Part 1: Pteranodons / Thumbnails
Part 2: Pteranodons / Maquette
Part 3: Pteranodons / Step by Step

12 comments:

Erik Bongers said...

Thank you.

Suzy said...

Seeing the steps you take, and watching your artistry unfold is the best. Thanks!

Ernest Friedman-Hill said...

Always wonderful to see you at work, James!

James Gurney said...

Joe said: "Hi James, Watching you do your process of creating extinct animals is really cool. Question: when you created the maquette of the pteranodons, did you have to research the anatomy on the animal to get the maquette look real?"
Joe, yes, I looked at a lot of fossils and skeletal reconstructions (both 2D and 3D), and based my measurements and shapes on those of the original fossils.

Lori Lukasewich said...

I'm just delighted and humbled by your amazing generosity. Seeing your processes is such a gift. Thanks so much!

Tom Hart said...

This is a beautiful painting James. And again, I have to say that not only do I marvel at your artistic experience and skill, but equally - like Lori - at the generosity with which you share your knowledge. They say that teaching is the best way to accumulate and retain knowledge, and I imagine that you reap that benefit - very deservedly so.

James Gurney said...

It's very kind of you to say such nice things. I can assure you the gift goes both ways, because knowing I will be making my process transparent to you all pushes me to be a bit more diligent and accountable, and I often need such a kick in the can.

Zubin Erik said...

Ever thought about making a video showing the process?

Like with the dinosaurs of Laramidia you painted for Scientific American.

Drew said...

Awesome work as always.

When you did the transparent lay-in, did you wait until it was completely dry before you worked opaquely, or did you just jump right in?

Rosie said...

Hi, this is probably a dumb question, since I'm a beginner at this, but why do you do you first paint transparently, and then paint over it with opaque paint? Wouldn't it look the same if you just started with the opaque?

Anyway, thanks for showing us your process. I learn so much from your blog posts!

Anonymous said...

You were smart to take the time to make the maquette. The lighting on the pteranadon is really great and gives a greater sense of realism than faking it would have. Great job! - Margie Palombi

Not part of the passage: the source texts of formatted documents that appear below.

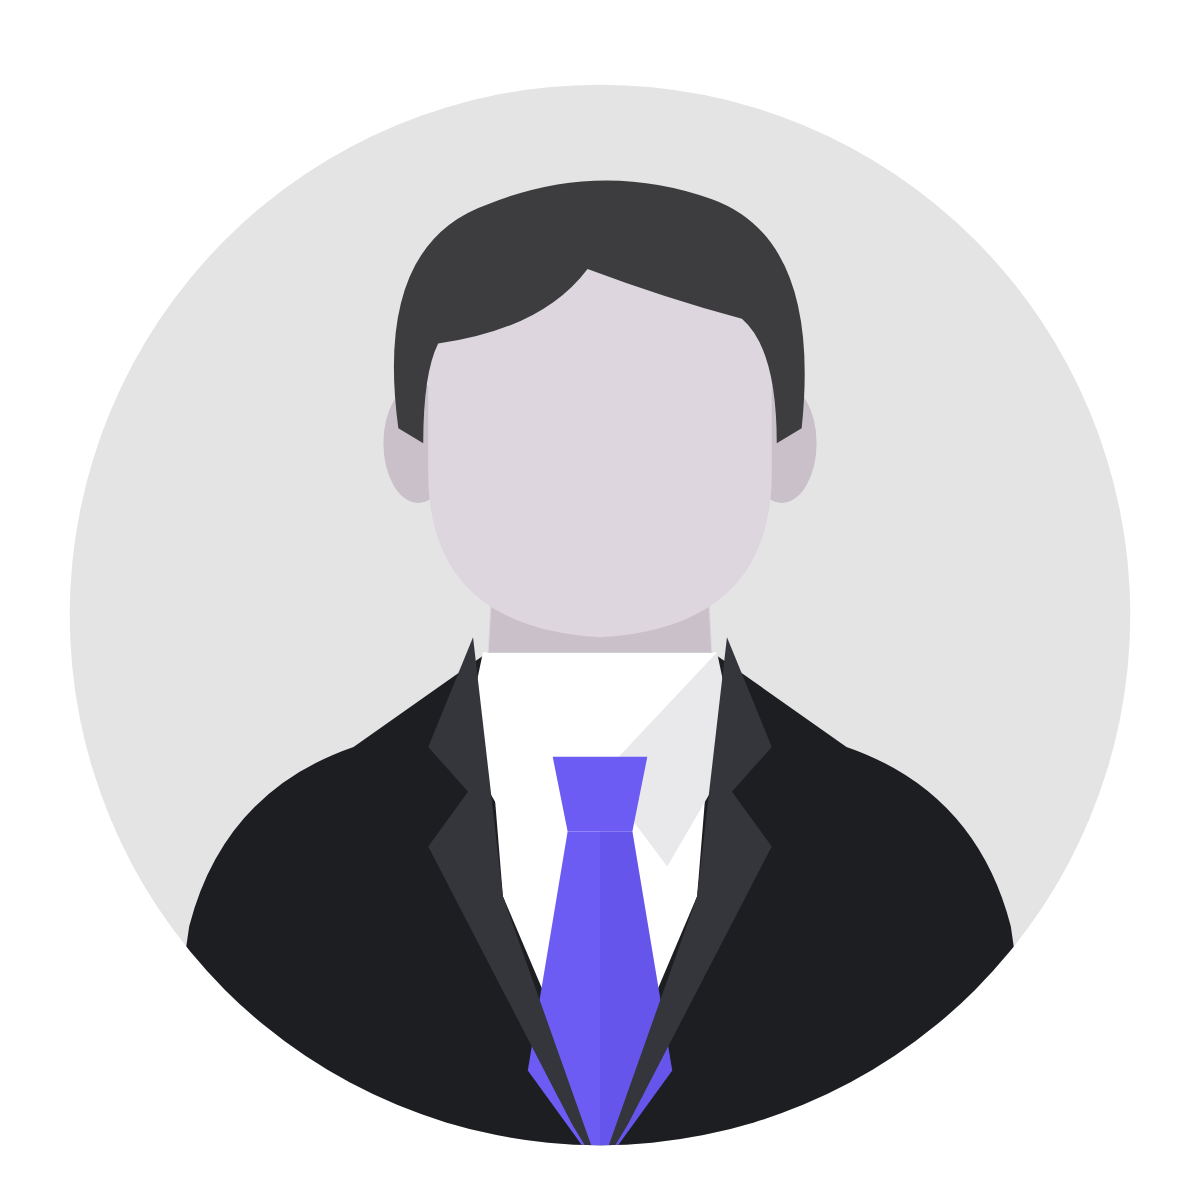
<!DOCTYPE html>
<html lang="en">
<head>
<meta charset="utf-8">
<title>Business Avatar</title>
<style>
  :root {
    --page-bg: #ffffff;
    --badge-bg: #e4e4e5;
    --skin: #ddd6de;
    --skin-shade: #c9c0ca;
    --hair: #3d3d3f;
    --suit: #1d1e21;
    --lapel: #34363b;
    --shirt: #ffffff;
    --shirt-shade: #e9e9ec;
    --tie: #6d5cf3;
    --tie-shade: #5a49de;
  }
  html, body {
    margin: 0;
    padding: 0;
    width: 1200px;
    height: 1200px;
    overflow: hidden;
    background: var(--page-bg);
  }
  .avatar {
    display: block;
    width: 1200px;
    height: 1200px;
  }
</style>
</head>
<body>
<svg class="avatar" viewBox="0 0 482 482" xmlns="http://www.w3.org/2000/svg" role="img" aria-label="Avatar of a man in a suit and purple tie">
  <defs>
    <clipPath id="badge-clip">
      <circle cx="241" cy="247" r="213"/>
    </clipPath>
  </defs>

  <circle class="badge" cx="241" cy="247" r="213" fill="var(--badge-bg)"/>

  <g clip-path="url(#badge-clip)">
    <!-- neck -->
    <path class="neck" d="M198 220 L284 220 L288 300 L194 300 Z" fill="var(--skin)"/>
    <path class="neck-shadow" d="M198 232 Q241 275 284 232 L286 268 Q241 290 196 268 Z" fill="var(--skin-shade)"/>

    <!-- ears -->
    <ellipse class="ear-left" cx="168" cy="178" rx="14" ry="24" fill="var(--skin-shade)"/>
    <ellipse class="ear-right" cx="314" cy="178" rx="14" ry="24" fill="var(--skin-shade)"/>

    <!-- face -->
    <path class="face" d="M172 130 Q172 92 241 92 Q310 92 310 130 L310 190 Q310 252 241 256 Q172 252 172 190 Z" fill="var(--skin)"/>

    <!-- hair -->
    <path class="hair" d="M160 172 Q150 98 196 82 Q241 64 286 80 Q330 96 322 172 L312 178 Q312 140 298 128 Q268 120 236 108 Q218 132 176 138 Q170 150 170 178 Z" fill="var(--hair)"/>

    <!-- suit jacket -->
    <path class="jacket" d="M196 262 L142 300 Q90 318 76 372 L60 482 L422 482 L406 372 Q392 318 340 300 L286 262 Z" fill="var(--suit)"/>

    <!-- shirt -->
    <path class="shirt" d="M194 262 L288 262 L280 360 L241 452 L202 360 Z" fill="var(--shirt)"/>
    <path class="collar-left" d="M194 262 L241 312 L214 348 L186 300 Z" fill="var(--shirt)"/>
    <path class="collar-right" d="M288 262 L241 312 L268 348 L296 300 Z" fill="var(--shirt-shade)"/>

    <!-- tie -->
    <path class="tie-knot" d="M222 304 L260 304 L254 334 L228 334 Z" fill="var(--tie)"/>
    <path class="tie-blade" d="M228 334 L254 334 L270 430 L241 470 L212 430 Z" fill="var(--tie)"/>
    <path class="tie-fold" d="M241 334 L254 334 L270 430 L241 470 Z" fill="var(--tie-shade)" opacity="0.35"/>

    <!-- lapels -->
    <path class="lapel-left" d="M190 256 L172 300 L188 318 L172 340 L230 452 L241 470 L202 360 Z" fill="var(--lapel)"/>
    <path class="lapel-right" d="M292 256 L310 300 L294 318 L310 340 L252 452 L241 470 L280 360 Z" fill="var(--lapel)"/>
  </g>
</svg>
</body>
</html>
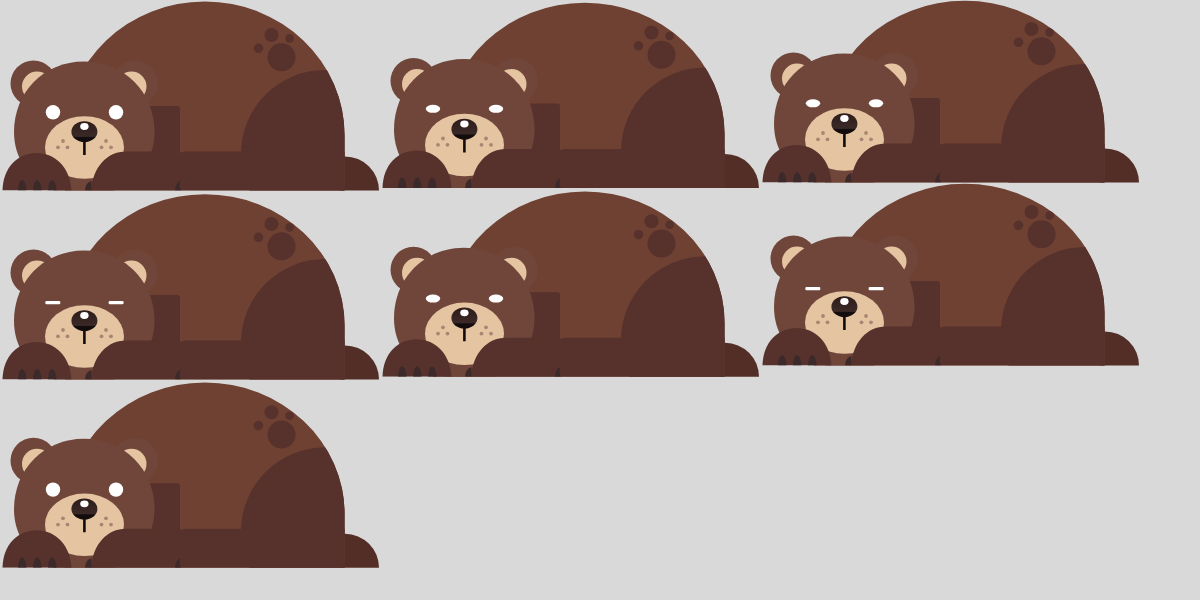
<!DOCTYPE html>
<html lang="en">
<head>
<meta charset="utf-8">
<title>Sleepy bear frames</title>
<style>
:root {
  --backdrop: #d9d9d9;
  --fur: #6f4132;
  --face: #70463a;
  --limb: #57312c;
  --foot: #532e26;
  --cream: #e5c4a2;
  --freckle: #a98673;
  --claw: #3c2a2b;
  --ink: #120c0c;
  --white: #fff;
}
html, body { margin: 0; width: 1200px; height: 600px; overflow: hidden; background: var(--backdrop); }
svg { display: block; }
.fur { fill: var(--fur); }
.face { fill: var(--face); }
.limb { fill: var(--limb); }
.foot { fill: var(--foot); }
.cream { fill: var(--cream); }
.freckle { fill: var(--freckle); }
.claw { fill: var(--claw); }
.white { fill: var(--white); }
.mouth { stroke: var(--ink); stroke-width: 2.6; }
</style>
</head>
<body>
<svg width="1200" height="600" viewBox="0 0 1200 600" role="img" aria-label="Seven frames of a bear lying down and blinking">
  <defs>
    <linearGradient id="nose-shade" x1="0" y1="0" x2="0" y2="1">
      <stop offset="0" stop-color="#2e1c1a"/>
      <stop offset=".72" stop-color="#3a2927"/>
      <stop offset=".78" stop-color="#120c0c"/>
    </linearGradient>

    <path id="torso" d="M65 190.5V135.5A139.8 134 0 0 1 344.6 135.5V190.5Z"/>
    <clipPath id="inhale-edge"><use href="#torso"/></clipPath>
    <clipPath id="middle-edge"><use href="#torso" transform="translate(0 3.8) scale(1 .98)"/></clipPath>
    <clipPath id="exhale-edge"><use href="#torso" transform="translate(0 7.4) scale(1 .961)"/></clipPath>
    <clipPath id="ground"><rect width="380" height="190.5"/></clipPath>

    <g id="flank" class="limb">
      <circle cx="325" cy="154" r="84"/>
      <circle cx="281.5" cy="57.3" r="14"/>
      <circle cx="258.5" cy="48.3" r="4.8"/>
      <circle cx="271.5" cy="35" r="7"/>
      <circle cx="289.6" cy="38.4" r="4.3"/>
    </g>

    <path id="hind-foot" class="foot" d="M340 156.5H345A34 34 0 0 1 379 190.5H340Z"/>

    <g id="inhale">
      <use href="#hind-foot"/>
      <use href="#torso" class="fur"/>
      <g clip-path="url(#inhale-edge)"><use href="#flank"/></g>
    </g>
    <g id="middle">
      <use href="#hind-foot"/>
      <use href="#torso" class="fur" transform="translate(0 3.8) scale(1 .98)"/>
      <g clip-path="url(#middle-edge)"><use href="#flank"/></g>
    </g>
    <g id="exhale">
      <use href="#hind-foot"/>
      <use href="#torso" class="fur" transform="translate(0 7.4) scale(1 .961)"/>
      <g clip-path="url(#exhale-edge)"><use href="#flank" y="2"/></g>
    </g>

    <g id="ear">
      <circle class="face" cx="33.5" cy="83.5" r="23"/>
      <circle class="cream" cx="37" cy="86.5" r="15"/>
    </g>
    <path id="nail" class="claw" d="M18 190.5Q18.500 181 22 180Q26 181 26.500 190.5Z"/>

    <g id="front" clip-path="url(#ground)">
      <path class="limb" d="M145 106H177Q180 106 180 109V160H145Z"/>
      <use href="#ear"/>
      <use href="#ear" transform="translate(168.500 0) scale(-1 1)"/>
      <path class="face" d="M84 61.5C124 61.5 154.5 92 154.5 132C154.500 166 128 196 84 196S14 166 14 132C14 92 44 61.5 84 61.5Z"/>
      <ellipse class="cream" cx="84.5" cy="147.500" rx="39.5" ry="31.300"/>
      <g class="freckle">
        <circle cx="63" cy="141" r="1.9"/>
        <circle cx="58" cy="147.300" r="1.9"/>
        <circle cx="67.500" cy="147.300" r="1.9"/>
        <circle cx="106" cy="141" r="1.9"/>
        <circle cx="101.500" cy="147.300" r="1.9"/>
        <circle cx="111" cy="147.300" r="1.9"/>
      </g>
      <line class="mouth" x1="84.400" y1="140" x2="84.400" y2="155"/>
      <ellipse cx="84.400" cy="131.700" rx="13" ry="10.500" fill="url(#nose-shade)"/>
      <ellipse class="white" cx="84.400" cy="126.500" rx="4.200" ry="3.400"/>
      <path class="limb" d="M2.500 190.5C3 167 18 153 36.500 153S70 167 71.500 190.5Z"/>
      <path class="limb" d="M91 190.5C93 167 107 151.500 126 151.500H178Q181 153.500 184 151.500H344.6V190.5Z"/>
      <use href="#nail"/>
      <use href="#nail" x="15"/>
      <use href="#nail" x="30"/>
      <path class="claw" d="M85 190.5Q85.500 182 91.500 181V190.5Z"/>
      <path class="claw" d="M175 190.5Q175.500 182 180.500 181Q178.500 186 181 190.5Z"/>
    </g>

    <g id="eyes-open" class="white">
      <circle cx="53" cy="112.300" r="7.200"/>
      <circle cx="116" cy="112.300" r="7.200"/>
    </g>
    <g id="eyes-half" class="white">
      <ellipse cx="53" cy="111.300" rx="7.200" ry="4"/>
      <ellipse cx="116" cy="111.300" rx="7.200" ry="4"/>
    </g>
    <g id="eyes-shut" class="white">
      <rect x="45.300" y="112" width="15" height="3.200" rx="1.2"/>
      <rect x="108.600" y="112" width="15" height="3.200" rx="1.2"/>
    </g>
  </defs>

  <g id="frame-1">
    <use href="#inhale"/><use href="#front"/><use href="#eyes-open"/>
  </g>
  <g id="frame-2" transform="translate(380 -2.5)">
    <use href="#middle"/><use href="#front"/><use href="#eyes-half"/>
  </g>
  <g id="frame-3" transform="translate(760 -8)">
    <use href="#exhale"/><use href="#front"/><use href="#eyes-half"/>
  </g>
  <g id="frame-4" transform="translate(0 189)">
    <use href="#middle"/><use href="#front"/><use href="#eyes-shut"/>
  </g>
  <g id="frame-5" transform="translate(380 186.3)">
    <use href="#middle"/><use href="#front"/><use href="#eyes-half" y="1"/>
  </g>
  <g id="frame-6" transform="translate(760 175)">
    <use href="#exhale"/><use href="#front"/><use href="#eyes-shut"/>
  </g>
  <g id="frame-7" transform="translate(0 377.3)">
    <use href="#middle"/><use href="#front"/><use href="#eyes-open"/>
  </g>
</svg>
</body>
</html>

Jared Shear said...

Wonderful post James. It's always great to get the opportunity to see you process on these. Insightful and inspirational.